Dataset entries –

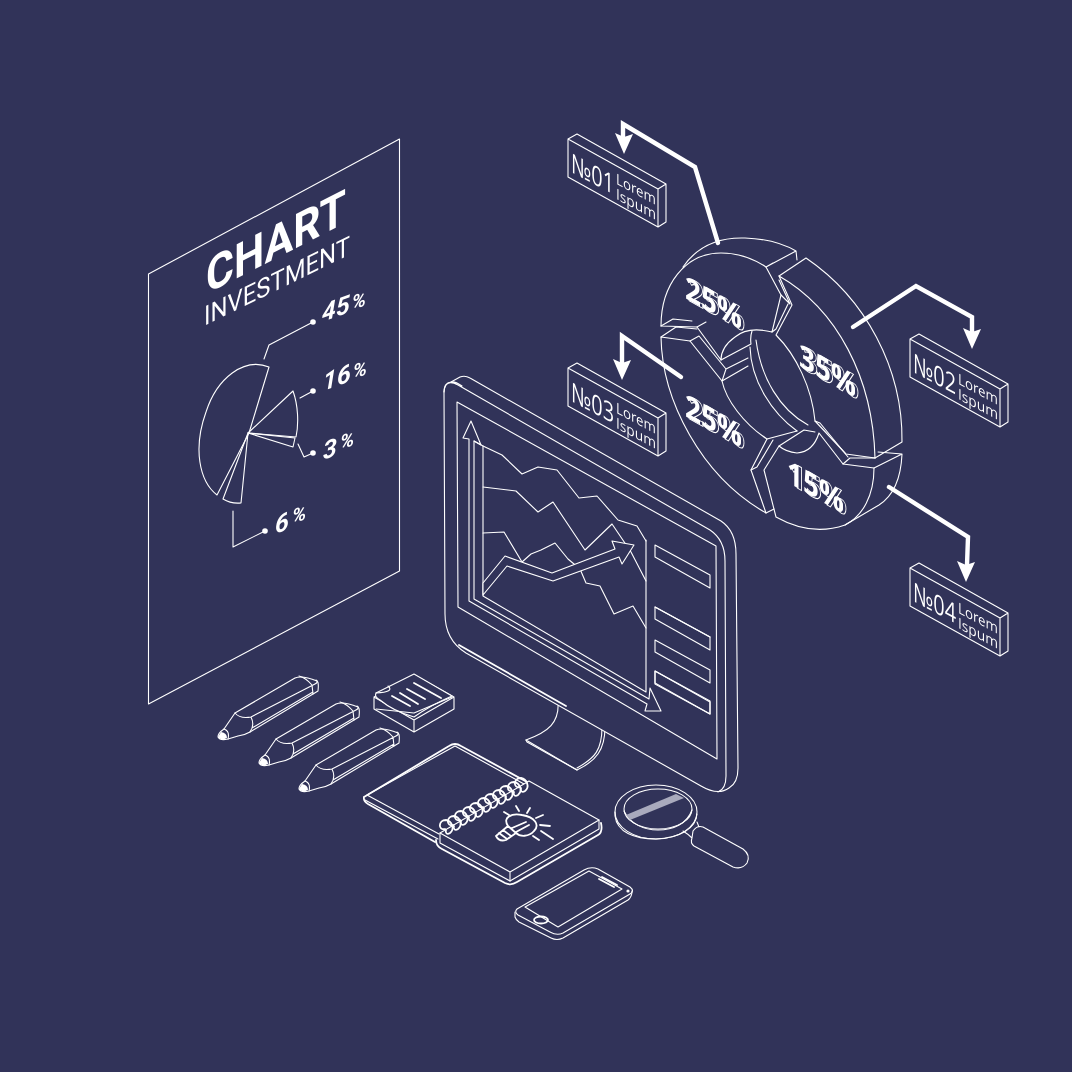
<!DOCTYPE html>
<html lang="en">
<head>
<meta charset="utf-8">
<title>Chart Investment</title>
<style>
:root { --navy: #313359; --line: #ffffff; --glare: #a9aabd; }
html, body { margin: 0; background: var(--navy); overflow: hidden; }
svg { display: block; width: 1072px; height: 1072px; background: var(--navy); }
.outline { fill: none; stroke: var(--line); stroke-width: 1.1; stroke-linejoin: round; stroke-linecap: round; }
.solid { fill: var(--navy); }
.bold-line { stroke-width: 1.8; }
.connector { fill: none; stroke: var(--line); stroke-width: 4.4; stroke-linecap: round; stroke-linejoin: miter; }
.white { fill: var(--line); stroke: none; }
text { fill: var(--line); stroke: none; }
.poster-text { font-family: Roboto, Inter, sans-serif; }
.title { font-size: 48px; font-weight: 700; }
.subtitle { font-size: 27px; }
.value { font-size: 25px; font-weight: 700; font-style: italic; }
.sign { font-size: 20px; }
.tag-text { font-family: "Open Sans", "Noto Sans", sans-serif; }
.number { font-size: 27px; }
.note { font-size: 15px; }
.share { font-family: "Open Sans", "Noto Sans", sans-serif; font-size: 32px; font-weight: 700; }
.share-edge { fill: var(--navy); stroke: var(--line); stroke-width: 1; }
</style>
</head>
<body>
<svg viewBox="0 0 1072 1072" xmlns="http://www.w3.org/2000/svg">
  <defs>
    <g id="tag-box">
      <path d="M0 3 L9 -2 L98 48 V86 L90 91 L0 41 Z M0 3 L90 53 V91 M90 53 L98 48"/>
    </g>
    <path id="arrow-head" d="M-9 -21 L0 -17 L9 -20 L0 0 Z"/>
    <g id="marker">
      <path class="solid" d="M17 -24 L77 -59 Q84 -62 99 -56 Q101 -55 100 -46 L32 -5 Q27 -2 20 -1 L10 2 Q2 4 0 0 Q0 -4 6 -8 Z"/>
      <path d="M17 -24 Q22 -18 33 -20 L97 -53 Q101 -55 98 -57 M33 -20 Q37 -12 32 -5 M6 -8 Q12 -6 10 2 M34 -9 L95 -45 M81 -61 Q88 -59 94 -52 L95 -43"/>
      <path class="white" d="M0 0 L3 -5 Q9 -4 9 1 Q3 4 0 0 Z"/>
    </g>
    <path id="list-bar" d="M655 545 L710 575 V588 L655 557 Z"/>
    <path id="coil" d="M0 0 C-7 2 -7 -9 1 -9 C7 -8 10 0 5 4 C2 6 0 4 1 1"/>
  </defs>

  <g id="poster">
    <path class="outline" d="M148.500 274 L399.500 139 V571 L148.500 704 Z"/>
    <g class="poster-text">
      <text class="title" transform="matrix(1 -.51 0 1 206 294)" textLength="140" lengthAdjust="spacingAndGlyphs">CHART</text>
      <text class="subtitle" transform="matrix(1 -.49 0 1 204 326)" textLength="146" lengthAdjust="spacingAndGlyphs">INVESTMENT</text>
      <g class="value">
        <text transform="matrix(1 -.36 0 1 322 322)">45<tspan class="sign" dx="2" dy="-1">%</tspan></text>
        <text transform="matrix(1 -.36 0 1 323 391)">16<tspan class="sign" dx="2" dy="-1">%</tspan></text>
        <text transform="matrix(1 -.36 0 1 323 460)">3<tspan class="sign" dx="3" dy="-4">%</tspan></text>
        <text transform="matrix(1 -.36 0 1 275 534)">6<tspan class="sign" dx="3" dy="-4">%</tspan></text>
      </g>
    </g>
    <g class="outline">
      <path d="M249 433 L269 367 C244 357 217 378 206 412 C193 448 199 481 217 495 Z"/>
      <path d="M248 433 L293 391 C298 405 299 423 296 437 Z"/>
      <path d="M248 433 L295 438 L293 447 Z"/>
      <path d="M248 433 L223 499 Q231 504 241 503 Z"/>
      <path d="M264 359 L269 345 L313 322 M300 398 L313 391 M298 444 L304 457 L313 453 M233 511 V547 L265 531"/>
    </g>
    <g class="white">
      <circle cx="313" cy="322" r="2.800"/><circle cx="313" cy="391" r="2.800"/>
      <circle cx="313" cy="453" r="2.800"/><circle cx="265" cy="531" r="2.800"/>
    </g>
  </g>

  <g id="ring-chart" class="outline">
    <g id="ring-top">
      <path d="M661 326 C661 285 685 253 721 253 Q745 253 766 267 L781 295 L772 332 Q748 326 735 337 Q721 347 721 360 L697 327 Z"/>
      <path d="M683 267 C696 248 716 237 745 238 Q775 239 796 251 L766 267 M796 251 L797 260 M766 267 L773 263 M661 326 L673 319 L692 321 M697 327 L706 322"/>
      <path d="M721 360 L751 344 Q750 337 752 331 M772 332 L776 329 L788 304 M779 280 L790 304 L781 295"/>
    </g>
    <g id="ring-right">
      <path d="M779 276 C837 309 873 378 875 458 L846 454 L815 421 C812 388 796 355 776 335 L792 305 Z"/>
      <path d="M779 276 L806 258 C865 298 903 368 902 442 L875 458"/>
      <path d="M815 421 L820 423 L848 457"/>
    </g>
    <g id="ring-bottom">
      <path d="M776 517 C801 531 825 532 845 525 C863 516 874 495 874 468 L843 464 L819 433 Q813 452 797 453 Q786 452 779 446 L764 470 Z"/>
      <path d="M845 525 L879 505 C893 496 901 478 902 454 L874 468 M902 454 L878 452 M843 464 L850 458 L875 458 M779 446 L804 430 L815 432"/>
    </g>
    <g id="ring-left">
      <path d="M661 337 C662 400 701 476 766 513 L751 470 L767 439 C744 424 726 400 722 381 L690 341 Z"/>
      <path d="M661 337 L676 327 L697 329 M690 341 L699 336 L726 369 L722 381 L748 366 M726 369 L748 358 M767 439 L797 431 M751 470 L757 467 L773 440 M766 513 L774 509"/>
      <path d="M750 347 C751 381 772 413 797 431 M756 340 C761 378 780 410 808 425"/>
    </g>
  </g>
  <g id="ring-shares" class="share">
    <g class="share-edge">
      <text class="share-edge" transform="matrix(.87 .49 0 1 688 300)">25%</text>
      <text class="share-edge" transform="matrix(.87 .49 0 1 802 368)">35%</text>
      <text class="share-edge" transform="matrix(.87 .49 0 1 688 418)">25%</text>
      <text class="share-edge" transform="matrix(.87 .49 0 1 790 484)">15%</text>
    </g>
    <text transform="matrix(.87 .49 0 1 685 298)">25%</text>
    <text transform="matrix(.87 .49 0 1 799 366)">35%</text>
    <text transform="matrix(.87 .49 0 1 685 416)">25%</text>
    <text transform="matrix(.87 .49 0 1 787 482)">15%</text>
  </g>

  <g id="connectors">
    <path class="connector" d="M718 243 L695 167 L623 124 V138"/>
    <path class="connector" d="M853 327 L916 286 L972 317 V332"/>
    <path class="connector" d="M681 377 L622 336 V362"/>
    <path class="connector" d="M889 487 L968 537 L967 565"/>
    <g class="white">
      <use href="#arrow-head" x="624" y="154"/><use href="#arrow-head" x="972" y="349"/>
      <use href="#arrow-head" x="622" y="380"/><use href="#arrow-head" x="966" y="582"/>
    </g>
  </g>

  <g id="tags">
    <g class="outline">
      <use href="#tag-box" x="568" y="136"/><use href="#tag-box" x="910" y="336"/>
      <use href="#tag-box" x="568" y="365"/><use href="#tag-box" x="910" y="565"/>
    </g>
    <g class="tag-text">
      <g transform="matrix(1 .53 0 1 571 172)">
        <text class="number" textLength="43" lengthAdjust="spacingAndGlyphs">№01</text>
        <text class="note" x="45" y="-12" textLength="40" lengthAdjust="spacingAndGlyphs">Lorem</text>
        <text class="note" x="45" y="3" textLength="40" lengthAdjust="spacingAndGlyphs">Ispum</text>
      </g>
      <g transform="matrix(1 .53 0 1 913 372)">
        <text class="number" textLength="43" lengthAdjust="spacingAndGlyphs">№02</text>
        <text class="note" x="45" y="-12" textLength="40" lengthAdjust="spacingAndGlyphs">Lorem</text>
        <text class="note" x="45" y="3" textLength="40" lengthAdjust="spacingAndGlyphs">Ispum</text>
      </g>
      <g transform="matrix(1 .53 0 1 571 401)">
        <text class="number" textLength="43" lengthAdjust="spacingAndGlyphs">№03</text>
        <text class="note" x="45" y="-12" textLength="40" lengthAdjust="spacingAndGlyphs">Lorem</text>
        <text class="note" x="45" y="3" textLength="40" lengthAdjust="spacingAndGlyphs">Ispum</text>
      </g>
      <g transform="matrix(1 .53 0 1 913 601)">
        <text class="number" textLength="43" lengthAdjust="spacingAndGlyphs">№04</text>
        <text class="note" x="45" y="-12" textLength="40" lengthAdjust="spacingAndGlyphs">Lorem</text>
        <text class="note" x="45" y="3" textLength="40" lengthAdjust="spacingAndGlyphs">Ispum</text>
      </g>
    </g>
  </g>

  <g id="monitor" class="outline">
    <g id="stand">
      <path d="M558 700 C560 723 548 732 526 740 L577 770 C596 761 605 750 605 727"/>
      <path d="M526 740 L527 742 L577 770 M577 768 C595 758 602 750 602 727"/>
    </g>
    <path class="solid" d="M444 392 Q444 383 451 382 L460 377 Q465 375 470 378 L721 521 Q736 531 736 554 L738 768 Q738 783 729 788 Q718 796 701 786 L466 653 Q445 640 445 614 Z"/>
    <path d="M444 392 Q445 378 458 385 L710 530 Q725 540 725 561 L726 776 Q726 789 718 792 M451 382 Q455 381 462 386"/>
    <path class="bold-line" d="M459 645 L566 706"/>
    <path d="M457 402 L716 546 L717 759 L458 607 Z"/>
    <g id="screen-graph">
      <path d="M471 421 L463 438 L469 439 V601 L647 704 L645 711 L661 711 L650 688 L649 699 L474 599 V441 L481 445 Z"/>
      <path d="M474 441 L483 446 V596 L646 692 V540"/>
      <path d="M483 446 L502 455 L522 474 L538 467 L557 470 L579 498 L597 496 L618 520 L637 526 L646 541"/>
      <path d="M483 487 L516 491 L538 512 L553 502 L585 550 L612 524 L631 552 L646 581"/>
      <path d="M483 533 L504 532 L522 562 L531 554 L541 550 L555 543 L568 559 L580 569 L586 583 L600 586 L614 614 L633 606 L646 628"/>
      <path class="solid" d="M483 583 L505 556 L552 573 L615 549 L612 541 L634 545 L622 564 L619 557 L553 581 L507 566 L483 595 Z"/>
    </g>
    <use href="#list-bar"/><use href="#list-bar" y="62"/><use href="#list-bar" y="95"/>
    <use href="#list-bar" y="126"/>
    <path d="M655 607 L710 637 M655 671 L710 702 V714 L655 684 Z"/>
  </g>

  <g id="markers" class="outline">
    <use href="#marker" x="218" y="737"/><use href="#marker" x="259" y="763"/><use href="#marker" x="299" y="789"/>
  </g>

  <g id="sticky-notes" class="outline">
    <path d="M374 697 L414 675 L454 697 V709 L414 732 L374 709 Z M374 697 L414 720 L454 697 M414 720 V732"/>
    <path class="solid" d="M376 693 L414 674 L452 696 Q431 705 414 717 Q393 711 380 700 Q374 697 376 693 Z"/>
    <path d="M376 693 Q395 692 388 686 M376 709 L414 713 L452 697"/>
    <path class="bold-line" d="M414 683 L441 698 M407 689 L425 699 M400 693 L418 704 M392 696 L410 706"/>
  </g>

  <g id="notebook" class="outline">
    <path class="bold-line" d="M364 797 L449 746 Q455 742 461 746 L527 782 M364 797 Q363 801 368 804 L435 842"/>
    <path d="M367 795 L455 746 L524 784 M367 795 L439 834 M365 800 L438 839"/>
    <path class="solid" d="M440 833 L529 781 L599 820 V829 L510 881 L440 843 Z"/>
    <path d="M440 833 L510 872 L599 820 M510 872 V881"/>
    <path class="bold-line" d="M436 840 Q436 846 442 849 L505 883 Q511 886 517 882 L598 835 Q603 832 601 823"/>
    <g class="bold-line">
      <use href="#coil" x="445" y="829"/><use href="#coil" x="453" y="825"/><use href="#coil" x="460" y="820"/>
      <use href="#coil" x="468" y="816"/><use href="#coil" x="475" y="812"/><use href="#coil" x="483" y="807"/>
      <use href="#coil" x="490" y="803"/><use href="#coil" x="498" y="799"/><use href="#coil" x="505" y="795"/>
      <use href="#coil" x="513" y="791"/><use href="#coil" x="520" y="787"/>
    </g>
    <g id="idea-bulb" class="bold-line">
      <path d="M508 826 C502 817 512 813 522 815 C535 817 540 825 534 831 C529 837 520 837 516 833 L506 840 Q499 842 496 836 Z M508 826 L516 833 M503 830 L511 836 M499 833 L507 839 M512 828 L526 822 M516 832 L529 825"/>
      <path d="M504 812 L509 815 M516 806 L519 811 M530 808 L527 813 M543 815 L536 818 M550 826 L540 825 M553 839 L541 831 M539 840 L533 836"/>
    </g>
  </g>

  <g id="magnifier" class="outline">
    <ellipse cx="656" cy="812" rx="41" ry="27"/>
    <path d="M615 812 V816 C617 832 634 839 656 839 C679 838 696 829 697 814"/>
    <ellipse cx="658" cy="809" rx="34" ry="20"/>
    <path d="M624 811 C630 824 644 830 658 830 C673 830 687 824 692 810"/>
    <path d="M626 815 L676 794 L684 798 L630 820 Z" style="fill:var(--glare);stroke:none"/>
    <path class="solid" d="M683 831 Q688 834 692 838 Q690 843 694 846 L733 867 Q742 870 747 863 Q751 855 743 849 L703 827 Q697 825 693 831 L692 838 M697 822 L699 827"/>
  </g>

  <g id="phone" class="outline">
    <path d="M517 909 L584 870 Q591 866 598 869 L630 887 Q635 891 630 894 L563 933 Q557 936 550 932 L518 915 Q514 912 517 909 Z"/>
    <path d="M515 912 V917 Q516 920 519 922 L551 938 Q557 941 563 938 L628 900 Q632 897 632 891"/>
    <path d="M525 907 L589 871 L622 889 L558 927 Z"/>
    <path class="bold-line" d="M602 877 L617 885 M599 879 L614 887"/>
    <ellipse class="bold-line" cx="541" cy="920" rx="7" ry="3.500"/>
    <circle class="white" cx="628" cy="891" r="1.600"/>
  </g>
</svg>
</body>
</html>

Problem to work on –
After counting the lines above that include the word "ring", give only the number.

Answer for the task –
6